Rising Seas and the Coquí Frog of Puerto Rico


This species of Coquí llanero is endemic to a single marsh habitat that faces mounting pressure from changing land use, land cover, and nearby sea levels.

Known for its emblematic "ko-kee" call, coquí frogs are cherished throughout their native Puerto Rico. One of these species, Eleutherodactylus juanarivero, is only found in a small marsh near the island's northern coast. This is the remnant population of what was once a widely distributed marsh specialist whose habitat has been decimated by changes to land use and land cover following the island's Spanish settlements in the 16th century. Today, urban development and water contamination from nearby landfills threaten the wipe out the wetland habitat of Ejuanariveroi. As a result, the IUCN has designated this species as critically endangered.

This presentation by Daniel Dávila Casanova of the University of Puerto Rico also factors in the threat posed by rising sea levels. Using a model for predicting the sea level's impact on marshes, Dávila shows how projected sea-level rises, coupled with changes in land use and land cover, will spell the gradual demise of this frog's only home. Dávila presented these and other findings at Biodiversity Without Boundaries 2014:

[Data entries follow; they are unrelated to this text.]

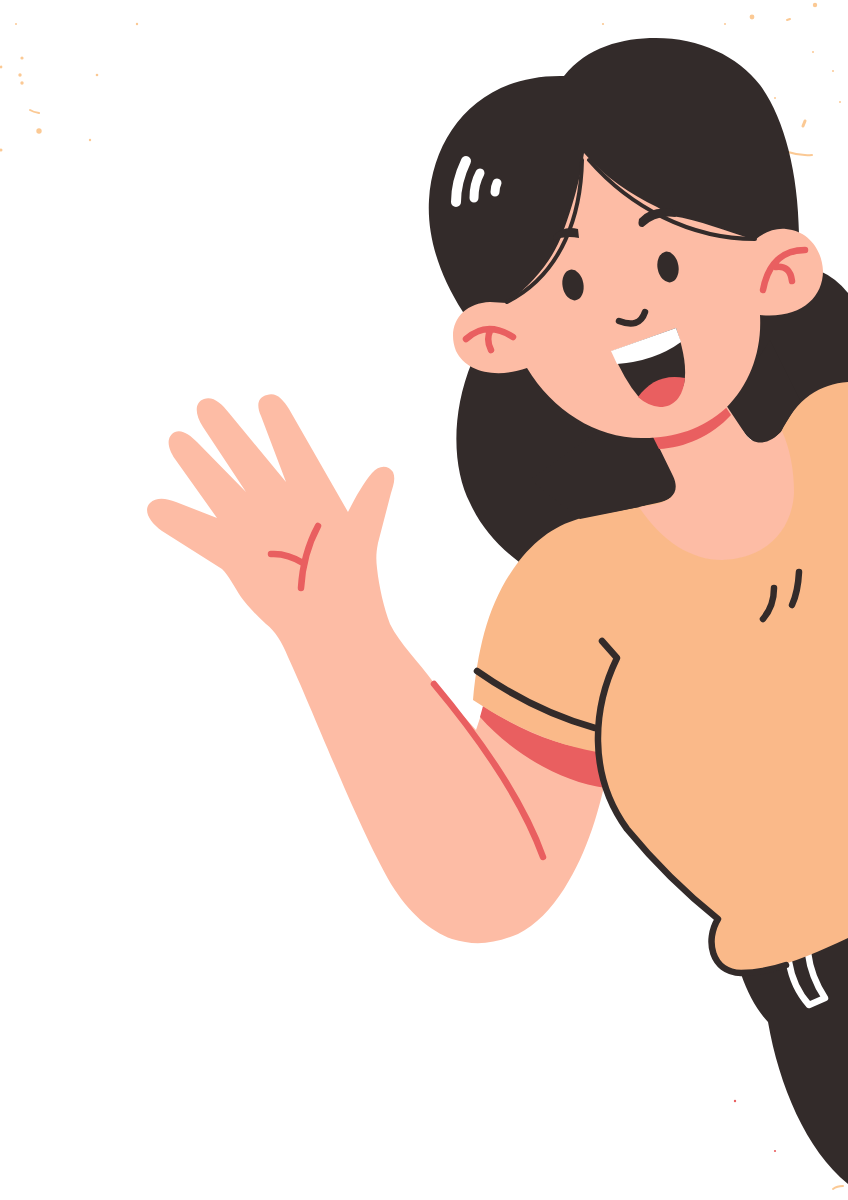
<!DOCTYPE html>
<html lang="en">
<head>
<meta charset="utf-8">
<title>Waving woman</title>
<style>
:root {
  --paper: #ffffff;
  --ink: #332b2a;
  --skin: #fdbca5;
  --shirt: #fab989;
  --coral: #e95f60;
  --confetti: #fbc994;
}
html, body { margin: 0; height: 100%; overflow: hidden; background: var(--paper); }
.poster { display: block; width: 848px; height: 1200px; }
.ink { fill: var(--ink); }
.skin { fill: var(--skin); }
.shirt { fill: var(--shirt); }
.coral { fill: var(--coral); }
.white { fill: var(--paper); }
.line { fill: none; stroke: var(--ink); stroke-width: 6.5; stroke-linecap: round; stroke-linejoin: round; }
.line-thin { stroke-width: 4; }
.line-coral { stroke: var(--coral); }
.line-white { stroke: var(--paper); }
.confetti { fill: var(--confetti); }
.confetti path { fill: none; stroke: var(--confetti); stroke-width: 2; stroke-linecap: round; }
</style>
</head>
<body>
<svg class="poster" viewBox="0 0 848 1200" width="848" height="1200" role="img" aria-label="Smiling woman with dark hair leaning in and waving">

  <g class="confetti" id="confetti">
    <circle cx="16" cy="24" r="1"/>
    <circle cx="137" cy="24" r="1.2"/>
    <circle cx="22" cy="58" r="1.6"/>
    <circle cx="1" cy="67" r="1.4"/>
    <circle cx="20" cy="75" r="1.7"/>
    <circle cx="22" cy="83" r="1.7"/>
    <circle cx="97" cy="75" r="1.3"/>
    <path d="M30 110Q33 112 39 113"/>
    <circle cx="39" cy="131" r="2.7"/>
    <circle cx="90" cy="140" r="1.2"/>
    <circle cx="1" cy="150" r="1.5"/>
    <circle cx="603" cy="24" r="1.1"/>
    <circle cx="725" cy="24" r="1"/>
    <circle cx="752" cy="17" r="2.4"/>
    <path d="M787 20L790 19" stroke-width="1"/>
    <circle cx="815" cy="5" r="2.2"/>
    <circle cx="813" cy="52" r="1"/>
    <circle cx="833" cy="71" r="1"/>
    <circle cx="775" cy="98" r="1"/>
    <circle cx="840" cy="102" r="1"/>
    <path d="M805 121L803 126" style="stroke-width:3"/>
    <path d="M788 152Q800 156 812 155"/>
    <circle class="coral" cx="735" cy="1101" r="1.2"/>
    <circle class="coral" cx="775" cy="1151" r="1.1"/>
    <path d="M833 1189Q837 1186 843 1186"/>
  </g>

  <g id="back-hair" class="ink">
    <path d="M472 362C450 415 453 470 470 503C481 527 498 546 519 562L600 540L690 500L680 400L560 340Z"/>
    <path d="M820 271Q836 278 848 293V420L770 460L715 400L750 300Z"/>
  </g>

  <g id="trousers">
    <path class="ink" d="M741 974C748 994 756 1009 768 1022C779 1085 806 1150 848 1184V930Z"/>
    <path class="line line-white" d="M789 962Q793 987 809 1005L825 998Q811 977 808 953"/>
  </g>

  <g id="waving-arm">
    <path class="skin" d="M222 569L162 531C149 522 143 510 150 503C156 497 166 498 176 502L217 518L175 459C166 446 167 436 175 432C182 429 190 435 197 442L246 492L203 427C194 413 195 402 204 399C213 396 221 403 229 413L286 482L261 416C256 405 258 397 267 395C277 392 283 400 289 409L348 512C355 498 364 482 372 473C379 465 388 465 393 472C396 479 393 486 391 493L378 543C376 553 376 560 377 568C379 587 384 608 390 624C400 644 418 661 434 683L476 730L486 700L612 745C603 800 590 848 564 889C551 909 536 925 518 934C493 944 475 946 452 939C430 931 409 913 391 884C356 823 314 713 288 657C282 642 275 631 266 624C255 614 246 604 241 597C235 588 229 576 222 569Z"/>
    <path class="line line-coral" d="M318 526Q303 554 301 588M271 554Q287 553 303 563"/>
    <path class="coral" d="M483 706C523 732 562 748 602 750L606 788C560 782 512 753 480 717Z"/>
    <path class="line line-coral" d="M434 684Q516 782 543 857"/>
  </g>

  <g id="shirt">
    <path class="shirt" d="M519 561C540 535 561 522 590 516L640 507L740 470L781 432C797 398 820 384 848 382V938C818 952 790 965 752 972C727 976 711 958 712 938Q713 926 718 919Q670 881 627 829C608 804 600 780 597 752C555 745 512 726 473 700C478 646 489 600 519 561Z"/>
  </g>

  <g id="neck">
    <path class="ink" d="M600 430L654 439L673 476C680 492 673 500 657 503L620 511L580 519L530 480Z"/>
    <path class="ink" d="M726 408L746 435C756 446 771 444 781 431L800 400L770 340Z"/>
    <path class="skin" d="M654 437L673 476C680 491 673 500 657 504L639 507C662 542 692 560 722 560C764 559 792 532 794 493Q794 458 782 431C770 444 755 447 746 435L726 405Z"/>
    <path class="coral" d="M653 437Q694 433 725 406L731 415C712 436 684 448 659 449Z"/>
  </g>

  <g id="head">
    <path class="ink" d="M463 312C438 273 427 235 429 200C433 133 480 74 564 76C587 47 622 38 656 38C699 38 738 56 760 85C784 118 798 171 799 234L750 300L500 330Z"/>
    <path class="skin" d="M584 153C606 178 630 194 657 207L672 216C700 220 725 231 755 240C764 232 775 228 786 229C808 231 822 249 823 271C823 298 800 319 760 315C762 351 750 384 726 408C703 429 674 438 644 438C597 439 553 411 527 368C496 379 466 372 456 351C446 325 462 303 490 302L507 303C534 283 554 258 563 232C572 208 580 180 584 153Z"/>
    <path class="line line-thin" d="M507 302C564 273 581 212 582 160M589 160C630 207 690 239 755 239"/>
    <path class="ink" d="M553 236Q564 225 578 229L579 238Q566 235 554 240Z"/>
    <path class="ink" d="M639 219Q650 206 672 209L676 217Q656 214 643 227Q637 228 639 219Z"/>
    <g id="hair-shine" class="line line-white">
      <path d="M466 161Q456 182 456 202" stroke-width="10"/>
      <path d="M480 173Q474 184 474 198" stroke-width="9"/>
      <path d="M497 183Q495 187 495 192" stroke-width="9"/>
    </g>
    <g id="ears" class="line line-coral">
      <path d="M466 339Q487 320 513 337M490 331Q486 340 491 350"/>
      <path d="M763 290C768 263 783 250 805 250M776 267Q790 265 792 281"/>
    </g>
    <g id="eyes" class="ink">
      <ellipse cx="573" cy="285" rx="10.5" ry="15.5" transform="rotate(-10 573 285)"/>
      <ellipse cx="668" cy="267" rx="10.5" ry="15.5" transform="rotate(-10 668 267)"/>
    </g>
    <path id="nose" class="line" d="M619 321C632 326 641 324 645 312"/>
    <g id="mouth">
      <path class="ink" d="M612 351L676 328C684 350 687 370 684 384C676 407 654 411 638 396Q625 381 612 351Z"/>
      <path class="white" d="M611 351L676 328L681 342Q655 361 617 364Z"/>
      <path class="coral" d="M638 397C649 382 664 374 685 378C683 397 674 407 660 407Q648 406 638 397Z"/>
    </g>
  </g>

  <g id="shirt-lines" class="line">
    <path d="M477 671Q534 711 595 728"/>
    <path d="M602 641L617 658C593 707 587 774 627 829Q668 879 718 919C705 940 711 972 741 973Q762 973 786 965"/>
    <path d="M774 588Q774 606 763 619M799 572Q798 592 792 605"/>
  </g>
</svg>
</body>
</html>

  • Aerial photography from 1971 and 2010 shows gradual but persistent urbanization in the lands surrounding the habitat.
  • The position of wetlands relative to the sea surface will remain constant only if the combined effects of land subsidence and sea-level rise are balanced by elevation gain from wetland soil formation.
  • The Sea Level Affecting Marshes Model simulates the dominant processes involved in the conversion of wetlands and coasts, as well as the long-term changes caused by sea-level rise. This model was used to gauge the impact on the habitat of E. juanariveroi if the sea level rises 1 meter, 1.5 meters and 2 meters by the year 2100. 
  • Recommendations for the conservation of E. juanariveroi include the translocation of a viable breeding population or captive breeding. Since the Sea Level Rise Affecting Marshes Model suggests a gradual change, the conservative captive breeding strategy may be the more viable approach.

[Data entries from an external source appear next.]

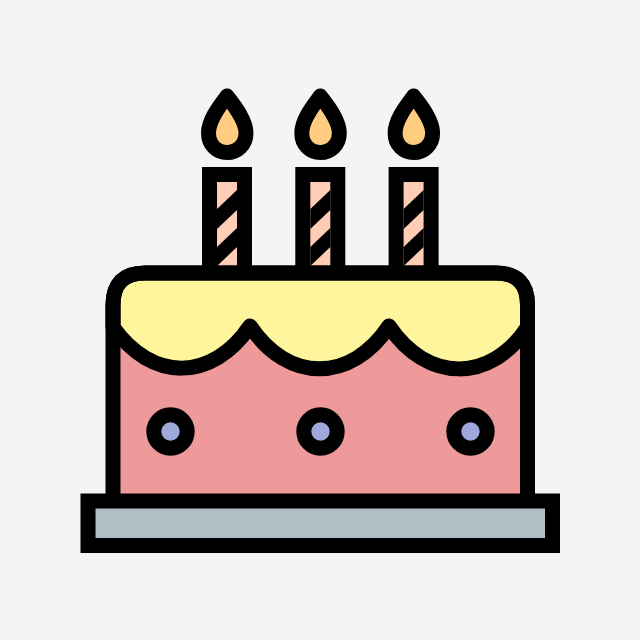
<!DOCTYPE html>
<html lang="en">
<head>
<meta charset="utf-8">
<title>Birthday cake</title>
<style>
:root {
  --background: #f4f4f4;
  --outline: #000;
  --flame: #ffcc80;
  --wax: #ffccb5;
  --icing: #fff59d;
  --sponge: #ef9a9a;
  --berry: #9fa8da;
  --plate: #b0bec5;
}
html, body { margin: 0; background: var(--background); }
body { width: 640px; height: 640px; overflow: hidden; }
svg { display: block; }
.outlined { stroke: var(--outline); stroke-width: 15; stroke-linejoin: round; }
.flame { fill: var(--flame); }
.wax { fill: var(--wax); }
.stripe, .candle-frame { fill: var(--outline); }
.sponge { fill: var(--sponge); }
.icing { fill: var(--icing); }
.berry { fill: var(--berry); }
.plate { fill: var(--plate); stroke-linejoin: miter; }
.cake-edge { fill: none; }
</style>
</head>
<body>
<svg width="640" height="640" viewBox="0 0 640 640" role="img" aria-label="Birthday cake with three lit candles">
  <defs>
    <g id="candle">
      <path class="flame outlined" d="M227 96C222 103 208.500 119 208.500 133C208.500 145 217 152.500 227 152.500C237 152.500 246 145 246 133C246 119 232 103 227 96Z"/>
      <rect class="candle-frame" x="202" y="167" width="50" height="106"/>
      <rect class="wax" x="217" y="182" width="20" height="84"/>
      <polygon class="stripe" points="217,209 237,190 237,210 217,229"/>
      <polygon class="stripe" points="217,247 237,228 237,247 217,266"/>
    </g>
    <circle id="berry" class="berry outlined" cy="431.500" r="16.700"/>
  </defs>

  <g id="candles">
    <use href="#candle"/>
    <use href="#candle" x="93.300"/>
    <use href="#candle" x="186.600"/>
  </g>

  <g id="cake">
    <path class="sponge" d="M113 320H527.500V501H113Z"/>
    <path class="icing outlined" d="M113 327V305Q113 273 145 273H496Q527.500 273 527.500 305V327C491 383 427 383 389 326C351 383 288 383 250 326C212 382 152 382 113 327Z"/>
    <path class="cake-edge outlined" d="M113 501V305Q113 273 145 273H496Q527.500 273 527.500 305V501"/>
    <use href="#berry" x="170.500"/>
    <use href="#berry" x="320.500"/>
    <use href="#berry" x="470.500"/>
  </g>

  <rect id="plate" class="plate outlined" x="88" y="501" width="464.500" height="44.500"/>
</svg>
</body>
</html>
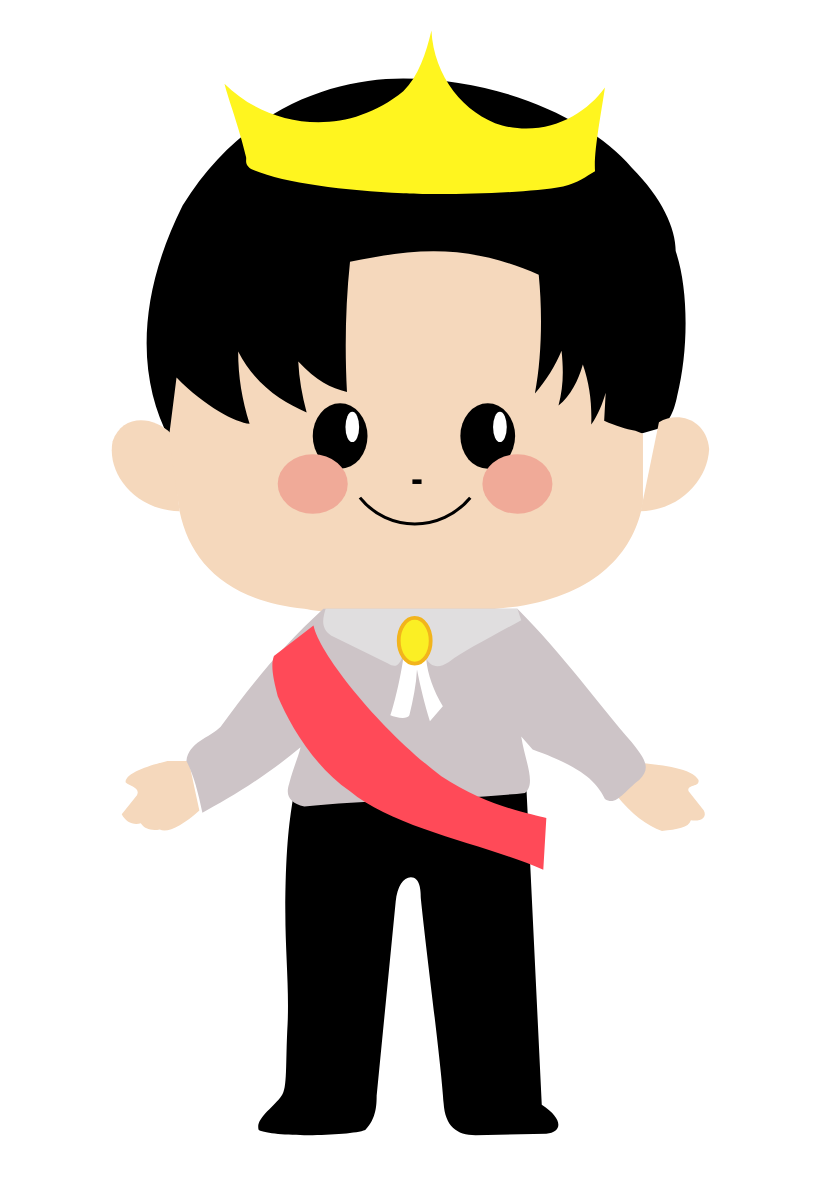
<!DOCTYPE html>
<html lang="en">
<head>
<meta charset="utf-8">
<title>Little Prince Character</title>
<style>
  :root {
    --bg: #ffffff;
    --skin: #f5d8bc;
    --cheek: #f0aa98;
    --hair: #000000;
    --crown: #fff51f;
    --shirt: #cdc4c7;
    --collar: #e0dedf;
    --tie: #ffffff;
    --brooch: #fbef24;
    --brooch-rim: #f2b41c;
    --sash: #ff4a58;
    --trousers: #000000;
    --eye-shine: #ffffff;
  }
  html, body {
    margin: 0;
    padding: 0;
    width: 837px;
    height: 1200px;
    overflow: hidden;
    background: var(--bg);
  }
  .prince {
    display: block;
    width: 837px;
    height: 1200px;
  }
</style>
</head>
<body>
<svg class="prince" viewBox="0 0 1100 1577" preserveAspectRatio="xMidYMid meet" role="img" aria-label="Cartoon prince with a yellow crown and red sash">
  <g id="head">
    <path id="hair-back" fill="var(--hair)" d="M222,575 C185,505 175,400 240,270 C320,140 440,103 530,103 C660,103 780,160 830,220 C870,260 888,300 888,330 C905,380 905,460 890,520 C885,545 878,555 866,563 L842,570 Z"/>
    <path id="ear-left" fill="var(--skin)" d="M225,570 C200,545 160,545 148,580 C140,620 175,670 236,672 Z"/>
    <path id="ear-right" fill="var(--skin)" d="M866,555 C890,540 928,550 932,590 C930,630 895,670 842,672 Z"/>
    <path id="face" fill="var(--skin)" d="M222,575 L232,496 C270,535 310,555 328,557 C318,525 313,495 313,462 C335,505 370,528 403,542 C397,520 393,497 392,475 C415,500 435,510 456,515 C453,460 454,400 460,344 C540,328 610,318 708,361 C713,410 712,470 703,517 C718,500 730,480 738,461 C741,490 740,510 734,533 C750,520 760,500 766,479 C775,505 778,530 777,558 C786,545 792,530 796,516 L794,553 C810,560 822,564 835,566 L845,570 L845,660 C835,720 790,780 680,797 C560,812 440,808 400,800 C300,790 250,740 236,672 Z"/>
    <g id="eyes">
      <ellipse cx="447" cy="573" rx="36" ry="43" fill="var(--hair)"/>
      <ellipse cx="641" cy="573" rx="36" ry="43" fill="var(--hair)"/>
      <ellipse cx="463" cy="561" rx="9" ry="20" fill="var(--eye-shine)"/>
      <ellipse cx="657" cy="561" rx="9" ry="20" fill="var(--eye-shine)"/>
    </g>
    <g id="cheeks" fill="var(--cheek)">
      <ellipse cx="411" cy="636" rx="46" ry="39"/>
      <ellipse cx="680" cy="636" rx="46" ry="39"/>
    </g>
    <rect id="nose" x="542" y="630" width="12" height="6" fill="var(--hair)"/>
    <path id="smile" d="M473,654 C510,700 580,700 618,654" fill="none" stroke="var(--hair)" stroke-width="4"/>
    <path id="crown" fill="var(--crown)" d="M295,110 C350,165 450,185 530,120 C550,100 560,70 567,40 C570,100 610,150 660,165 C720,180 770,150 795,115 C790,150 780,200 782,225 C770,232 760,240 740,245 C680,256 560,256 530,254 C450,250 370,240 330,222 C320,215 325,210 323,205 C315,170 300,130 295,110 Z"/>
  </g>
  <g id="body">
    <path id="hand-left" fill="var(--skin)" d="M262,1065 C240,1085 220,1095 210,1090 C200,1092 190,1090 185,1082 C175,1085 165,1080 160,1070 L180,1045 C185,1035 170,1033 165,1028 C165,1015 200,1005 220,1000 L248,1000 Z"/>
    <path id="hand-right" fill="var(--skin)" d="M810,1045 C830,1070 850,1085 870,1092 C890,1090 905,1088 908,1078 C920,1080 930,1075 925,1065 L905,1040 C902,1030 920,1035 918,1025 C910,1010 870,1005 845,1003 Z"/>
    <path id="trousers" fill="var(--trousers)" d="M385,1050 C380,1080 375,1120 375,1200 C375,1250 380,1300 378,1345 C375,1400 378,1430 370,1440 C360,1455 335,1470 340,1485 C360,1495 460,1493 480,1485 C495,1470 495,1450 495,1440 L520,1185 C522,1165 530,1153 540,1153 C552,1153 553,1170 553,1180 C560,1250 580,1400 583,1450 C585,1480 600,1492 625,1492 L718,1490 C740,1488 740,1470 712,1452 L697,1140 L692,1040 C600,1050 480,1050 385,1050 Z"/>
    <path id="shirt" fill="var(--shirt)" d="M425,800 L680,800 C740,860 790,930 830,975 C850,1000 855,1010 840,1025 C820,1040 810,1060 795,1050 C785,1030 770,1010 700,985 L685,968 C690,1000 705,1030 690,1042 C600,1052 480,1050 400,1060 C380,1055 375,1045 380,1030 C385,1010 392,995 395,982 C350,1020 300,1050 266,1068 C260,1040 255,1020 245,1000 C248,975 275,970 290,955 C330,900 370,850 425,800 Z"/>
    <path id="collar" fill="var(--collar)" d="M428,800 L680,800 L685,815 C640,840 610,855 590,870 C575,880 565,875 560,865 L545,840 L530,860 C525,875 520,878 510,872 L435,835 C420,825 425,810 428,800 Z"/>
    <path id="cravat" fill="var(--tie)" d="M530,865 C525,900 515,935 513,940 C520,943 535,946 538,940 C543,920 547,900 548,880 C553,905 558,925 565,948 L582,928 C570,908 562,887 560,865 Z"/>
    <ellipse id="brooch" cx="545" cy="842" rx="21" ry="30" fill="var(--brooch)" stroke="var(--brooch-rim)" stroke-width="5"/>
    <path id="sash" fill="var(--sash)" d="M360,862 L412,822 C420,860 500,960 580,1020 C640,1060 700,1070 718,1075 L714,1143 C640,1110 520,1090 460,1040 C410,1005 380,950 365,915 C360,895 355,875 360,862 Z"/>
  </g>
</svg>
</body>
</html>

For more information, contact Dávila at coquidanny@gmail.com